** GOAL OF THE EXERCISE **
Copy the result of filtering the entries below for lines that include the string "flex".

[[ INPUT RECORDS, beginning ]]

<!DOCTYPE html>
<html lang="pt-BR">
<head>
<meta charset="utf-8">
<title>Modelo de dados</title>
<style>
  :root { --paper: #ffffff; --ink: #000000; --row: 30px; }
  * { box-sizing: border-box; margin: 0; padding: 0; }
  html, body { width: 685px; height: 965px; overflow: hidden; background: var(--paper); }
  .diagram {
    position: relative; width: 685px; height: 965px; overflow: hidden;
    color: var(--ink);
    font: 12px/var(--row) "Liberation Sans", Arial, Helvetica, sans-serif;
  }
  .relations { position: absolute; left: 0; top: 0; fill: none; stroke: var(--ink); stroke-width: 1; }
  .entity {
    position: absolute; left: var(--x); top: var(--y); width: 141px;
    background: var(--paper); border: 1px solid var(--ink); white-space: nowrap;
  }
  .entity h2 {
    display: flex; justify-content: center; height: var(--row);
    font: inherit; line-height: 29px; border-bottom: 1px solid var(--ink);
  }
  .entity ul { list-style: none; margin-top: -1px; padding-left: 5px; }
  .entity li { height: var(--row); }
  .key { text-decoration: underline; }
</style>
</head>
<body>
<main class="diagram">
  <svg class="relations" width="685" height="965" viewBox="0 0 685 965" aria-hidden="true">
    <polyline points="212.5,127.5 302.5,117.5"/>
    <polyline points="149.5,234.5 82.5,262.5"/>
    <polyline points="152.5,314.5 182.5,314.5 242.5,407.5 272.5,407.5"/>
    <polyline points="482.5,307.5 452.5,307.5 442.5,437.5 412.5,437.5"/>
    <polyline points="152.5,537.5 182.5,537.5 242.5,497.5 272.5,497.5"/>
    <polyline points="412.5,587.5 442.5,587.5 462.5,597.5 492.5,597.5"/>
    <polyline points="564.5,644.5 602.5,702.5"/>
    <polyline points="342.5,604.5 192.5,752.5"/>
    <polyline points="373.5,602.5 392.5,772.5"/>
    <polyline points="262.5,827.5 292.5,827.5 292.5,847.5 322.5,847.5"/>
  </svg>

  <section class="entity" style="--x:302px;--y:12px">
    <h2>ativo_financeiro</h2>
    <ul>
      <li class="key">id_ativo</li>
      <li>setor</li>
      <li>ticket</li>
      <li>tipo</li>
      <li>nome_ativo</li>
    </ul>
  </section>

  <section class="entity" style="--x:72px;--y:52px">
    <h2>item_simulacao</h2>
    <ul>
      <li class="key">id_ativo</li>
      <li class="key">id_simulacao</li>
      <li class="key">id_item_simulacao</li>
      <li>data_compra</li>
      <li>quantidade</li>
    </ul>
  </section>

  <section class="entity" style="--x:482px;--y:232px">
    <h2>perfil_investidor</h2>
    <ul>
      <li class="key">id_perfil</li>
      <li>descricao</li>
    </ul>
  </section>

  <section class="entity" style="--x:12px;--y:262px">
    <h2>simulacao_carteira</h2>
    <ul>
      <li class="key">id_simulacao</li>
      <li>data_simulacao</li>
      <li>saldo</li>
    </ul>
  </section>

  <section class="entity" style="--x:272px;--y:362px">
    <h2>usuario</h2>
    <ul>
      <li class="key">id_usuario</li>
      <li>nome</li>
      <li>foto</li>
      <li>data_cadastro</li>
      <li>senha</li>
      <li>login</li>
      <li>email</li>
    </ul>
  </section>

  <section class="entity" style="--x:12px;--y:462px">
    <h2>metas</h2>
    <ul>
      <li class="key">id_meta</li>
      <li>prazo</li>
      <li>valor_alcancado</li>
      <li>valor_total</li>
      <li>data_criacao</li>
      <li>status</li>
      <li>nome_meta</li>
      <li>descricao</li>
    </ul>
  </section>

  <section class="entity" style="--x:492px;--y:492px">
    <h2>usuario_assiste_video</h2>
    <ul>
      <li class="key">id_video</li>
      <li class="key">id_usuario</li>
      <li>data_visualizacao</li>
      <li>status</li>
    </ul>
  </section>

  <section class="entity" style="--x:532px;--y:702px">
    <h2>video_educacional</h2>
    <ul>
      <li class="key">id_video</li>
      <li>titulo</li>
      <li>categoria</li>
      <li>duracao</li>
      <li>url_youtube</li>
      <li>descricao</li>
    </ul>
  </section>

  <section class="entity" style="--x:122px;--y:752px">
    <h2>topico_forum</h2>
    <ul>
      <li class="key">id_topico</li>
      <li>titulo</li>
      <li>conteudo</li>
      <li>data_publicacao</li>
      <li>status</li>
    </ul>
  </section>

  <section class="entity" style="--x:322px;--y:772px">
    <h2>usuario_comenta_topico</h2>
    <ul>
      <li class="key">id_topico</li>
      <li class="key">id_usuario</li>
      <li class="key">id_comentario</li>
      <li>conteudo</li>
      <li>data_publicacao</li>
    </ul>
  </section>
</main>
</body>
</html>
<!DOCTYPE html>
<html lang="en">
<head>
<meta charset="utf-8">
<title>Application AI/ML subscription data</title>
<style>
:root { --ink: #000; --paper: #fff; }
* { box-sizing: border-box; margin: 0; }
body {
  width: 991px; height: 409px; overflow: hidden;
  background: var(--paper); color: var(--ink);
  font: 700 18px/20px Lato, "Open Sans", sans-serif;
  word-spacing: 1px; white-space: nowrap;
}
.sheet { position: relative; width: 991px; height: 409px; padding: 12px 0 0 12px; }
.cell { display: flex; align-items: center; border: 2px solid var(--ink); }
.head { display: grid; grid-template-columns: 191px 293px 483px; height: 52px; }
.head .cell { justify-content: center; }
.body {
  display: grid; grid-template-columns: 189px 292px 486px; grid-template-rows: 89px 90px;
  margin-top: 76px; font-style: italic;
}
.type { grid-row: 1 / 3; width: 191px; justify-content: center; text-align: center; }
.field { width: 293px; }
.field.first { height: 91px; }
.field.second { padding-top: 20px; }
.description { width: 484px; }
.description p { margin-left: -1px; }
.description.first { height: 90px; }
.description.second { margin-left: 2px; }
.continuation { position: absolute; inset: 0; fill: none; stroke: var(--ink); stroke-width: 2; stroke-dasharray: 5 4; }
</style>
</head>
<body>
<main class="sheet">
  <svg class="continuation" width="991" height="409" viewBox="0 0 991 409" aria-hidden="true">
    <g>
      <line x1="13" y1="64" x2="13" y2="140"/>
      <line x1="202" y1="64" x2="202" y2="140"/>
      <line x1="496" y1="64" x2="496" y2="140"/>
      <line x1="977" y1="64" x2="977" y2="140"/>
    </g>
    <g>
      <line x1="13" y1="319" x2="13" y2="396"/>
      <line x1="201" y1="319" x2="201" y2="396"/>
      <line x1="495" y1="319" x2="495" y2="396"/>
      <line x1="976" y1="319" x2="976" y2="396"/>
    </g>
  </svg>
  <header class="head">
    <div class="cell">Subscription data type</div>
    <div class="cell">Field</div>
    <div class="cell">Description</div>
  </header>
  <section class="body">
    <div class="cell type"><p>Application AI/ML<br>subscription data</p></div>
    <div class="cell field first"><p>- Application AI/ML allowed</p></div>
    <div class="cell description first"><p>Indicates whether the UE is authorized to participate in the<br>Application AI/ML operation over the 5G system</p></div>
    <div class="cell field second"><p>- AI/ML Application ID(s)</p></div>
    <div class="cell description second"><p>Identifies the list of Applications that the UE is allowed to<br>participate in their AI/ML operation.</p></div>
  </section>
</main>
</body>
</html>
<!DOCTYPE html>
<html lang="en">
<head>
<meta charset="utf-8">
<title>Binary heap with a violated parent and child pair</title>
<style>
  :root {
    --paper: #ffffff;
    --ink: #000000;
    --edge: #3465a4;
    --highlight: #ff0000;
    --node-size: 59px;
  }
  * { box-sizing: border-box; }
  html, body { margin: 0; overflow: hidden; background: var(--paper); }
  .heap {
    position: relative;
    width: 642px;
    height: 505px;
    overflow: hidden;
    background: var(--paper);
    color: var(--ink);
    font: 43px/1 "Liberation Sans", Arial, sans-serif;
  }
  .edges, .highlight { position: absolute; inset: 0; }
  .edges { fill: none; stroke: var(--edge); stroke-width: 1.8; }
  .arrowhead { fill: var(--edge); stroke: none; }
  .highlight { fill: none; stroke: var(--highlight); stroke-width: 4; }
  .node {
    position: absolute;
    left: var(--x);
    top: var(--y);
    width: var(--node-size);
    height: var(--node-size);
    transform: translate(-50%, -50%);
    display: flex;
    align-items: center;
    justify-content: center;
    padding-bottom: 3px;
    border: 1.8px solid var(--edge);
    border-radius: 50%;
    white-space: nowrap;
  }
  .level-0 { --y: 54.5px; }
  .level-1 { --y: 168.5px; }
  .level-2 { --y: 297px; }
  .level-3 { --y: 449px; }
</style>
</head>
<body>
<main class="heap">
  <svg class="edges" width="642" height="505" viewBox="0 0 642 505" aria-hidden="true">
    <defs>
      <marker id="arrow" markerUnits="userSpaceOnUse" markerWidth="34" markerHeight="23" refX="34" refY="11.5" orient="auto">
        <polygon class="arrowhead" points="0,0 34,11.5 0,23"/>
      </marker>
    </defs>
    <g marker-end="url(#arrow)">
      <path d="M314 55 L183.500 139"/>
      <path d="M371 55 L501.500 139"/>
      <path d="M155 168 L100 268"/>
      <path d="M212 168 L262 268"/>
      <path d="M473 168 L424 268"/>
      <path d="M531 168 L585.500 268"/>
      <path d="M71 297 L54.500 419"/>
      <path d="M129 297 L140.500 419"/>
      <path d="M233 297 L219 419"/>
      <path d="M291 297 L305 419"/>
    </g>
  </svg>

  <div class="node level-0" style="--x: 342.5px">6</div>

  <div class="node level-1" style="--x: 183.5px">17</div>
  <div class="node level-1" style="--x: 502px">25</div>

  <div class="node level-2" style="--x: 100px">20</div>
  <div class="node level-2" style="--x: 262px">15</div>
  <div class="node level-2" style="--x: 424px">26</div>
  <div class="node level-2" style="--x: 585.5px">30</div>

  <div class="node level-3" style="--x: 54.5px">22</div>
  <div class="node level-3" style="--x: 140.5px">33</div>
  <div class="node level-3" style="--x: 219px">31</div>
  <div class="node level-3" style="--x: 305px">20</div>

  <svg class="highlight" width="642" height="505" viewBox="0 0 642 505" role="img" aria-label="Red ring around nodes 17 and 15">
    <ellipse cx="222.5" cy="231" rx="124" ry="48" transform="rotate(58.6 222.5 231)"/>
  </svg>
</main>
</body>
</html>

[[ INPUT RECORDS, end ]]

** ANSWER TO THE EXERCISE **
    display: flex; justify-content: center; height: var(--row);
.cell { display: flex; align-items: center; border: 2px solid var(--ink); }
    display: flex;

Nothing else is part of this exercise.